(Extracted data begins)
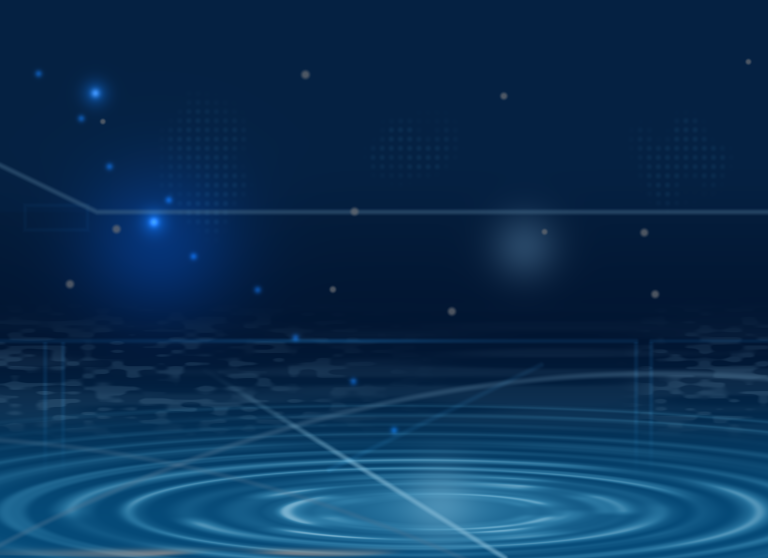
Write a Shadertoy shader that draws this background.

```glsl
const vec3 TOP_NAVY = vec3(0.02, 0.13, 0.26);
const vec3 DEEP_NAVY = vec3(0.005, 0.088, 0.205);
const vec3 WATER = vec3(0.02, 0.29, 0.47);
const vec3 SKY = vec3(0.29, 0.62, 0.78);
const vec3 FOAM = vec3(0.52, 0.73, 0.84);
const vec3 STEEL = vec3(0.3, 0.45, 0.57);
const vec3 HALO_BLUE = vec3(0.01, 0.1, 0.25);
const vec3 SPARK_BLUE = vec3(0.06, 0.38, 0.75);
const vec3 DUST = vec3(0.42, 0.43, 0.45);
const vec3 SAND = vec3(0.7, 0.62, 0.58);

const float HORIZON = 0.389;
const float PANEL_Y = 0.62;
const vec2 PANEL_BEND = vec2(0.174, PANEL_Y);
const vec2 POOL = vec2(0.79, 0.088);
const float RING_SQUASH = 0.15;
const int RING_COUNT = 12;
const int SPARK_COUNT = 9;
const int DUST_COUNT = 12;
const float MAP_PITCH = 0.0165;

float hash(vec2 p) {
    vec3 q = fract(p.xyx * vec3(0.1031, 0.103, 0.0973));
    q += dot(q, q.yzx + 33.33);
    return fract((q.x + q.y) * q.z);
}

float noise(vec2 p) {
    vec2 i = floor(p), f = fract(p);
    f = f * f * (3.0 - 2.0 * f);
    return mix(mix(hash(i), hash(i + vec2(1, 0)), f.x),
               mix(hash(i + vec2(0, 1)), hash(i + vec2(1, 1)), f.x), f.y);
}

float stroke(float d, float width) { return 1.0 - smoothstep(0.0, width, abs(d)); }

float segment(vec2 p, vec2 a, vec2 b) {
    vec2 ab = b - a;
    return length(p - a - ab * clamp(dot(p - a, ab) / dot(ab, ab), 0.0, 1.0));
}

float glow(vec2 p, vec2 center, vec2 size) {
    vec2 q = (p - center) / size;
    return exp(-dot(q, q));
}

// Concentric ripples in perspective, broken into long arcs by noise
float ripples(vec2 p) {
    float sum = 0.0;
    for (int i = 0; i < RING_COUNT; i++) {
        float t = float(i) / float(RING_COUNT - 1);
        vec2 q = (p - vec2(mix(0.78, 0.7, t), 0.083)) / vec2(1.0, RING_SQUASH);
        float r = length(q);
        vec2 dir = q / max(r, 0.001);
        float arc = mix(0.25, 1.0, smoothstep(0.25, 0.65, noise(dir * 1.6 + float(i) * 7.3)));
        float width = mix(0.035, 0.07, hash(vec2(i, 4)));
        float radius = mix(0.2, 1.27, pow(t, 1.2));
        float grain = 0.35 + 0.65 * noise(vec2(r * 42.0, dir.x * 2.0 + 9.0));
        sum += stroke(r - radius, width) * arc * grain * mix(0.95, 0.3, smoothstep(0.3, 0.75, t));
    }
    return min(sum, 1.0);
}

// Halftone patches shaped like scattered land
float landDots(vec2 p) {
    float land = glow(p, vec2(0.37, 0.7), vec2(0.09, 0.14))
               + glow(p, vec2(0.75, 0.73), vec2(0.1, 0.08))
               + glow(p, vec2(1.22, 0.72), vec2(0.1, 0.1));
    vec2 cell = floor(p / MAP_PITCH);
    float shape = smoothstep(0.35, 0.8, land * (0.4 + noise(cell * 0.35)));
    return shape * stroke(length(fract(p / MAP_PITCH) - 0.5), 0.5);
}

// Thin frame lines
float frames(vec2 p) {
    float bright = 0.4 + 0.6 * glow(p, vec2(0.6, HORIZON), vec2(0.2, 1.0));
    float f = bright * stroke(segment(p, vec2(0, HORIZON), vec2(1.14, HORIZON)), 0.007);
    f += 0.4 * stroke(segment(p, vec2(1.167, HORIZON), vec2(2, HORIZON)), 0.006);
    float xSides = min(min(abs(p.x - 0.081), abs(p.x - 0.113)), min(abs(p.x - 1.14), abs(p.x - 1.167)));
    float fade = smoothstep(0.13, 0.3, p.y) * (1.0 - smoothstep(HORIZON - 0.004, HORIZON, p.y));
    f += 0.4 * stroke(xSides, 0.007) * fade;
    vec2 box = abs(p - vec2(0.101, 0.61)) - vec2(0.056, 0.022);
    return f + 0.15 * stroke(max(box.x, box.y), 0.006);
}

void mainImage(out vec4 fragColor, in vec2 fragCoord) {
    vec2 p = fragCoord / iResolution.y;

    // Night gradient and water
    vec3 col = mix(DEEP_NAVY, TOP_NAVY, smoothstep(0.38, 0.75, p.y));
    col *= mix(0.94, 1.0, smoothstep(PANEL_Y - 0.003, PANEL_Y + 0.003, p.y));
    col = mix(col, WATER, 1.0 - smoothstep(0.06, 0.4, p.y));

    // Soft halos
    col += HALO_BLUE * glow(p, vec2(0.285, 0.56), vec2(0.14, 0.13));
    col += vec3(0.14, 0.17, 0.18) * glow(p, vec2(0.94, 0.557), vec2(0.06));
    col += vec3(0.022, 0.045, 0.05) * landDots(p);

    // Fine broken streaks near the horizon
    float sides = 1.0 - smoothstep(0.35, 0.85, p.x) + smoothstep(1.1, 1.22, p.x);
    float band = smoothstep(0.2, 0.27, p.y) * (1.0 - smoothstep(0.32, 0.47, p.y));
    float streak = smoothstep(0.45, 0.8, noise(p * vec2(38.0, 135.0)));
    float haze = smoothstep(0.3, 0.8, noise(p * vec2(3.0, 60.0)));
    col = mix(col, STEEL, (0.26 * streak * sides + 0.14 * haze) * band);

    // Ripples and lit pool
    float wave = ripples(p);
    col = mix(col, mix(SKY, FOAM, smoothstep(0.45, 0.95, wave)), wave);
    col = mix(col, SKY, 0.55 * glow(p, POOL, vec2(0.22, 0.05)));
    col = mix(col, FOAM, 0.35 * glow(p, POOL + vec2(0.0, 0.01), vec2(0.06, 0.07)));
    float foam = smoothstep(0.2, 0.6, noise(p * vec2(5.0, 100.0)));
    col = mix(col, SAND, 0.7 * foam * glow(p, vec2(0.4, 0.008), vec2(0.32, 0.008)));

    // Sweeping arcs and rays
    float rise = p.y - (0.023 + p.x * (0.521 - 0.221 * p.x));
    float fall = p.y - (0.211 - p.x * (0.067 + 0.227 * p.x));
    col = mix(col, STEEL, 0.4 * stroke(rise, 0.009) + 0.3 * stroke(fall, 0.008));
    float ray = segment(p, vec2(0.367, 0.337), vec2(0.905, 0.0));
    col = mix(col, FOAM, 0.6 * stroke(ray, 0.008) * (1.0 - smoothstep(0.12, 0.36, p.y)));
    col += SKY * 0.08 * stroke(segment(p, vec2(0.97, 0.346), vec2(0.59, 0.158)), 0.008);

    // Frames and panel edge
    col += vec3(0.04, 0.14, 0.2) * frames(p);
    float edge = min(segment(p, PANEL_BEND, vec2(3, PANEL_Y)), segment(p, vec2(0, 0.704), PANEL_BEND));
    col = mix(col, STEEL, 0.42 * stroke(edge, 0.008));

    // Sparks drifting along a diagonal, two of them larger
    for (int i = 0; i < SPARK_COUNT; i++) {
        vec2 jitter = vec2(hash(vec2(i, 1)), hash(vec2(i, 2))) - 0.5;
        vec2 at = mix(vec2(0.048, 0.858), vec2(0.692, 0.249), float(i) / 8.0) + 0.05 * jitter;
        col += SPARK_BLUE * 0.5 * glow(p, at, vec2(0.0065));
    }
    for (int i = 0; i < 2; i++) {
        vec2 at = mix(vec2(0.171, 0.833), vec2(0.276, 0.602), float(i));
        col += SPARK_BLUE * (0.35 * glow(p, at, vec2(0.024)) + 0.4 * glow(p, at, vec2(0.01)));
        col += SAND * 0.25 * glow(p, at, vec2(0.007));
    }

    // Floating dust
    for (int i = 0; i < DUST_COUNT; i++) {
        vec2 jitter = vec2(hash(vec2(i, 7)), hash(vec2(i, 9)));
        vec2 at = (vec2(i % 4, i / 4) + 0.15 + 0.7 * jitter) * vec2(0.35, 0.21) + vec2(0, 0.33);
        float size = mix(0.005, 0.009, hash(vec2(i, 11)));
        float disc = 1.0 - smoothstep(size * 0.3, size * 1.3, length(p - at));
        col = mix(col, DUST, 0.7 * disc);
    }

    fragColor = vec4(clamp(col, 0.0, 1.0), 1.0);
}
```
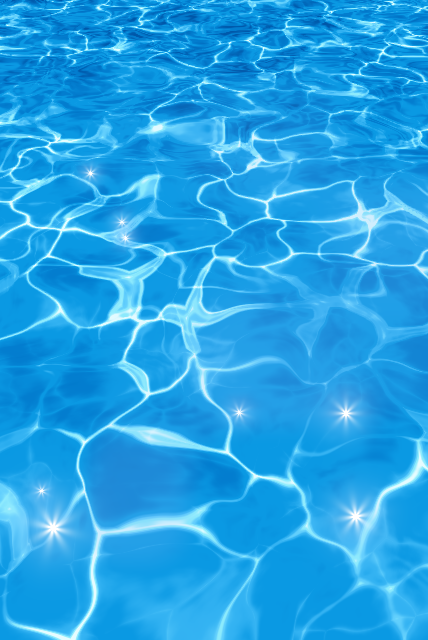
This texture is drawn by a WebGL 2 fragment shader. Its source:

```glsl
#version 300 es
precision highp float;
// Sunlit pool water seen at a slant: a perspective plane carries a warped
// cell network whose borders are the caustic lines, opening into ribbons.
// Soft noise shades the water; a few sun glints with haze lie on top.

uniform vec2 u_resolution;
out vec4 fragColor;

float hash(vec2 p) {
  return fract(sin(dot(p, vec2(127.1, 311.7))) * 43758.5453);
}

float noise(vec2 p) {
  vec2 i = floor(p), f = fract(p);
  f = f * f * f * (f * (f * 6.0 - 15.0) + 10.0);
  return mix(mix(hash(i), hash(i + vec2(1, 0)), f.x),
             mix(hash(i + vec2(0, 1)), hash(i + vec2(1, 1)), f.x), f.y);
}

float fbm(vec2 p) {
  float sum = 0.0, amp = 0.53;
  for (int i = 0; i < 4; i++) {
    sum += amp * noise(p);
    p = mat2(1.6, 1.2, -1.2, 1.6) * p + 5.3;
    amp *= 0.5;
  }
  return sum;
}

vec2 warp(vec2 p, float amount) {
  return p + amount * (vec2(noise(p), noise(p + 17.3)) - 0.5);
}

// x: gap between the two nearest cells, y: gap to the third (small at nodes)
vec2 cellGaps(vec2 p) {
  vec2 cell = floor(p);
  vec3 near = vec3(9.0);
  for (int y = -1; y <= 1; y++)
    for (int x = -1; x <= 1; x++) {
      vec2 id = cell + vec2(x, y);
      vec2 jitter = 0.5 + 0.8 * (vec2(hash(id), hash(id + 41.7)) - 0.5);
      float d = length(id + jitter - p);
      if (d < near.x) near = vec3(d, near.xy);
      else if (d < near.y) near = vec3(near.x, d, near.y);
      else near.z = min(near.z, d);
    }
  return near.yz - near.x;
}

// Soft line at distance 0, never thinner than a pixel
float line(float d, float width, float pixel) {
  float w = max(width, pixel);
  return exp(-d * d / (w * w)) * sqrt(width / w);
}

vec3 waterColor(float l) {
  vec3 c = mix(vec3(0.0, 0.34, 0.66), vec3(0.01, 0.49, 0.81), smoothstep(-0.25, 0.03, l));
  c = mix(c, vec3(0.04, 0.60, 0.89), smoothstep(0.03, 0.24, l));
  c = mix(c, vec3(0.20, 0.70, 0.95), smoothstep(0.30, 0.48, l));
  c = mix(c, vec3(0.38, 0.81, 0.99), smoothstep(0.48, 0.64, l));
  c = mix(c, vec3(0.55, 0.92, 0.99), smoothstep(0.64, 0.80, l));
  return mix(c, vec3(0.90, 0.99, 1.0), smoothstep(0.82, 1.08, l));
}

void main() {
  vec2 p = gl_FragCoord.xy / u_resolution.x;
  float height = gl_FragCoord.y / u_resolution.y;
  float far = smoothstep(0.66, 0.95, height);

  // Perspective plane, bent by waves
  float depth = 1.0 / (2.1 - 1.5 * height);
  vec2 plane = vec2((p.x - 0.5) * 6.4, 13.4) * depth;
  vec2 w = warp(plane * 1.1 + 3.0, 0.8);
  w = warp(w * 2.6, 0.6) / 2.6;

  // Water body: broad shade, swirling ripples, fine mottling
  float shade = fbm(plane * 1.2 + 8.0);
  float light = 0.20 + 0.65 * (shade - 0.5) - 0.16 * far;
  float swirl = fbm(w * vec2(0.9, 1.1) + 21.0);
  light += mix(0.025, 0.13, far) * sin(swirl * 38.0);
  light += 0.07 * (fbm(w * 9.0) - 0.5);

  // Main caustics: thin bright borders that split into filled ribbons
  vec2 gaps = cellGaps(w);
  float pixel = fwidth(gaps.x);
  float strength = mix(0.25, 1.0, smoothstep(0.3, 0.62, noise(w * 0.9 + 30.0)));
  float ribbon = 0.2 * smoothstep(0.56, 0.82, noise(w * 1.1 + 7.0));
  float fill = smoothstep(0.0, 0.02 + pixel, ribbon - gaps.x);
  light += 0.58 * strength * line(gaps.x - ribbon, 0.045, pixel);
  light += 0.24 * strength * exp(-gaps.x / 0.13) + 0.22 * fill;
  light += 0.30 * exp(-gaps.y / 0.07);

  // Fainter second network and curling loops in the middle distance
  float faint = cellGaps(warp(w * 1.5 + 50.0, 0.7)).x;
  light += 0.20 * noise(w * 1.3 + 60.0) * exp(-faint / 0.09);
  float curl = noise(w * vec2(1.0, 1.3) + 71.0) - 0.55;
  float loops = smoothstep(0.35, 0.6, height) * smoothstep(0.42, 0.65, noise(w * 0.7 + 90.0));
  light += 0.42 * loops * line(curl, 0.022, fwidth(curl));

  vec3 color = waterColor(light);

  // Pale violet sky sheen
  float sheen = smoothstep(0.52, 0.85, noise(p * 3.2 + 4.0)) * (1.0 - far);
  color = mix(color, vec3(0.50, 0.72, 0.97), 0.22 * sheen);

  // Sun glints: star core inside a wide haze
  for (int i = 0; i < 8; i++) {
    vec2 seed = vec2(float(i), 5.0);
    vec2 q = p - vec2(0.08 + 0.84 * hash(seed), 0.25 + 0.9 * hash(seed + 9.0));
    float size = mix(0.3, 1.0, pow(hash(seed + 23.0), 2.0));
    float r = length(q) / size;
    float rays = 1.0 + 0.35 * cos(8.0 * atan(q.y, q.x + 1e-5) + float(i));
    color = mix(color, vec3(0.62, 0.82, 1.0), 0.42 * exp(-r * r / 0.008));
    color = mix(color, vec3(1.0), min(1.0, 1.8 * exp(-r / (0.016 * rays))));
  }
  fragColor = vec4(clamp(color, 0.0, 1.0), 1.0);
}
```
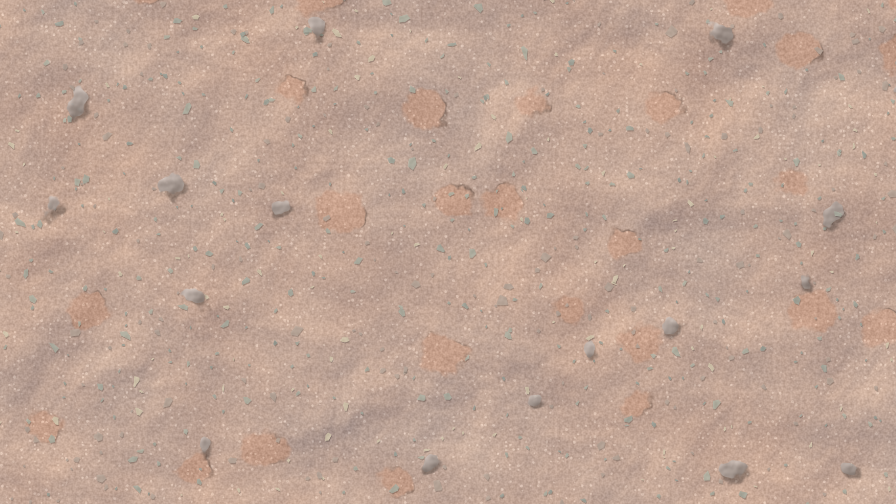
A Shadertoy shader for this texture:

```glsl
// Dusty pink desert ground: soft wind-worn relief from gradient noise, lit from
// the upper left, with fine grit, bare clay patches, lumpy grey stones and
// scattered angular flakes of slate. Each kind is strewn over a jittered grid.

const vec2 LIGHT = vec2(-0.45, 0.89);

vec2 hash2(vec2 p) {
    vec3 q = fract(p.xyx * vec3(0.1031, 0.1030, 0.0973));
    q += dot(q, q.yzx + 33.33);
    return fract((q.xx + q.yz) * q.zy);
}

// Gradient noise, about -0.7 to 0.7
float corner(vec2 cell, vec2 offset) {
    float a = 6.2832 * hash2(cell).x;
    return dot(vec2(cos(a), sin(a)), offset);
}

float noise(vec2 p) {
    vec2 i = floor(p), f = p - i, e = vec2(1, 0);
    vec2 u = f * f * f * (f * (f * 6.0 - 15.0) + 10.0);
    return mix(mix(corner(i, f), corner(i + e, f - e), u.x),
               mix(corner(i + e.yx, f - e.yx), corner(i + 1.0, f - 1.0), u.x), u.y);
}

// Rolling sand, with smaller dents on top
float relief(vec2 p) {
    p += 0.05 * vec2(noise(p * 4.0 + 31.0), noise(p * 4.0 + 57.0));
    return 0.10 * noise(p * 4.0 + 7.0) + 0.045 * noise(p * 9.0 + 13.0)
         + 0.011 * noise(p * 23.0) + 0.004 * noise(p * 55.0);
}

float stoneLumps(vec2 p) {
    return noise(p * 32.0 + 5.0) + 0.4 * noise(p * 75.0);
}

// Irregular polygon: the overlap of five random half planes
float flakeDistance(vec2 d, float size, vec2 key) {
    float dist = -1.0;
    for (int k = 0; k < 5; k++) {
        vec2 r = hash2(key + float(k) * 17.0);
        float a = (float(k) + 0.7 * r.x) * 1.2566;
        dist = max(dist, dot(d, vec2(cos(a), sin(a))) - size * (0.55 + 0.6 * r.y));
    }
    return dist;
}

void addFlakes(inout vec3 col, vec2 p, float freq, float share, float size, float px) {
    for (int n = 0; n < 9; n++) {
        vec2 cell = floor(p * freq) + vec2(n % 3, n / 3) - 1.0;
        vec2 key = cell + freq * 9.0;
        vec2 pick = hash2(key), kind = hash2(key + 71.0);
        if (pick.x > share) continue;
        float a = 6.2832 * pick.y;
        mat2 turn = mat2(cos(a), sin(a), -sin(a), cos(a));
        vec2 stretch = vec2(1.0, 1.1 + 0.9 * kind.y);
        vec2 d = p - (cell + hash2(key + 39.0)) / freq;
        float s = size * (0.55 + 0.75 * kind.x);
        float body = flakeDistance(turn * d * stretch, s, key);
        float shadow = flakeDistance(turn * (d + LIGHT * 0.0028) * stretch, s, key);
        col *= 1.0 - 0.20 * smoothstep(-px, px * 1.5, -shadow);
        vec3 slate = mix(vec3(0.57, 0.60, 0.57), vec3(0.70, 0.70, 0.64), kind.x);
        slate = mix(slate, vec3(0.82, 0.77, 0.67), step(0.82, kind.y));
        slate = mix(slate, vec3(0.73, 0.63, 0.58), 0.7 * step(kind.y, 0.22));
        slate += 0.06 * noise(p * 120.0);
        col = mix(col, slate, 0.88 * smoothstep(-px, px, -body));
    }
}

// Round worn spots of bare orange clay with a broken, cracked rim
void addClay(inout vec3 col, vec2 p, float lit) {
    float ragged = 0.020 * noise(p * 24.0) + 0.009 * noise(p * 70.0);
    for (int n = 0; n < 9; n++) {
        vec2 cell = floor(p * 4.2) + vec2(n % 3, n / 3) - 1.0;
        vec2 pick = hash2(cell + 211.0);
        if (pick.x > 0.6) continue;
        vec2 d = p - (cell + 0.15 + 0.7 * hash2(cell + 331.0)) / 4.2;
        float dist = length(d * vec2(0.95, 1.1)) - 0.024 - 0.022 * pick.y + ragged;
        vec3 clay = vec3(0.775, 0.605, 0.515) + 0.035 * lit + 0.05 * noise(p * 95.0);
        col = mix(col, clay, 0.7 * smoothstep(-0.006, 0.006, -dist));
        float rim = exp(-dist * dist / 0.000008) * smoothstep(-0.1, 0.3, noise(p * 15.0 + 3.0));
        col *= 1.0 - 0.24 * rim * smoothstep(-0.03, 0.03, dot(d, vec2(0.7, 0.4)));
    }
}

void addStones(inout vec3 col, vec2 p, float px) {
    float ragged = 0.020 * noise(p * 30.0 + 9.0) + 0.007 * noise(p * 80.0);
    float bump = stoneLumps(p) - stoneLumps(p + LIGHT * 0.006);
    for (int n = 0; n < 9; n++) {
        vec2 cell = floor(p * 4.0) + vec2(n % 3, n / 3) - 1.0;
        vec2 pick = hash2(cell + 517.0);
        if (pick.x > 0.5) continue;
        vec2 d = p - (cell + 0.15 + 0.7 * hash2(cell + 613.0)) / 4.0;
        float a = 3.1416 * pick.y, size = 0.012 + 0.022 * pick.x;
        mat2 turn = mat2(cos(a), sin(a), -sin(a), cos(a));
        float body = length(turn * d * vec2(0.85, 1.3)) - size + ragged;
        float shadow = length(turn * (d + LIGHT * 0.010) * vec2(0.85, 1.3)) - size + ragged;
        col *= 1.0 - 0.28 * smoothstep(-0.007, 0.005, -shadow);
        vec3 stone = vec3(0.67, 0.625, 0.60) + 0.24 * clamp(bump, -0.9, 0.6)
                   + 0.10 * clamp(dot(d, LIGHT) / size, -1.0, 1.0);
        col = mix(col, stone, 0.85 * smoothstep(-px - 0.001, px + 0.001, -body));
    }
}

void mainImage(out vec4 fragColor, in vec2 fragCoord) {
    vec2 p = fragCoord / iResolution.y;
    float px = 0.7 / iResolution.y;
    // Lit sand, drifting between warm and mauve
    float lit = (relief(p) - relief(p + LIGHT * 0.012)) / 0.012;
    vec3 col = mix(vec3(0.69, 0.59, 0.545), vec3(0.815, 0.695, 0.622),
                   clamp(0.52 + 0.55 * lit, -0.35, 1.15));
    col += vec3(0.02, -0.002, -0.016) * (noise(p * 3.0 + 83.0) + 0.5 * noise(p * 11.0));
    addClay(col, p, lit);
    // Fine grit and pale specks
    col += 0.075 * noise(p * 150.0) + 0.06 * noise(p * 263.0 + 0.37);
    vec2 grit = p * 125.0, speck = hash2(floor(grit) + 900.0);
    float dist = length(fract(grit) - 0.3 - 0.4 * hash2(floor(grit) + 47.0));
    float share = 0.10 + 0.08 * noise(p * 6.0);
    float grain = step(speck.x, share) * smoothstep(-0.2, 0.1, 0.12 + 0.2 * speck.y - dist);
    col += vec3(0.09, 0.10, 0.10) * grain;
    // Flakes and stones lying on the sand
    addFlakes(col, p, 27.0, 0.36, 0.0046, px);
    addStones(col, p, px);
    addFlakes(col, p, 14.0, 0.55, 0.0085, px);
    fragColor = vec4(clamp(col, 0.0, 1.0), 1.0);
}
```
(Extracted data ends)
**Problem description:**
Establish how many lines of the data above contain "clamp". State that number and no more.

**Task output:**
7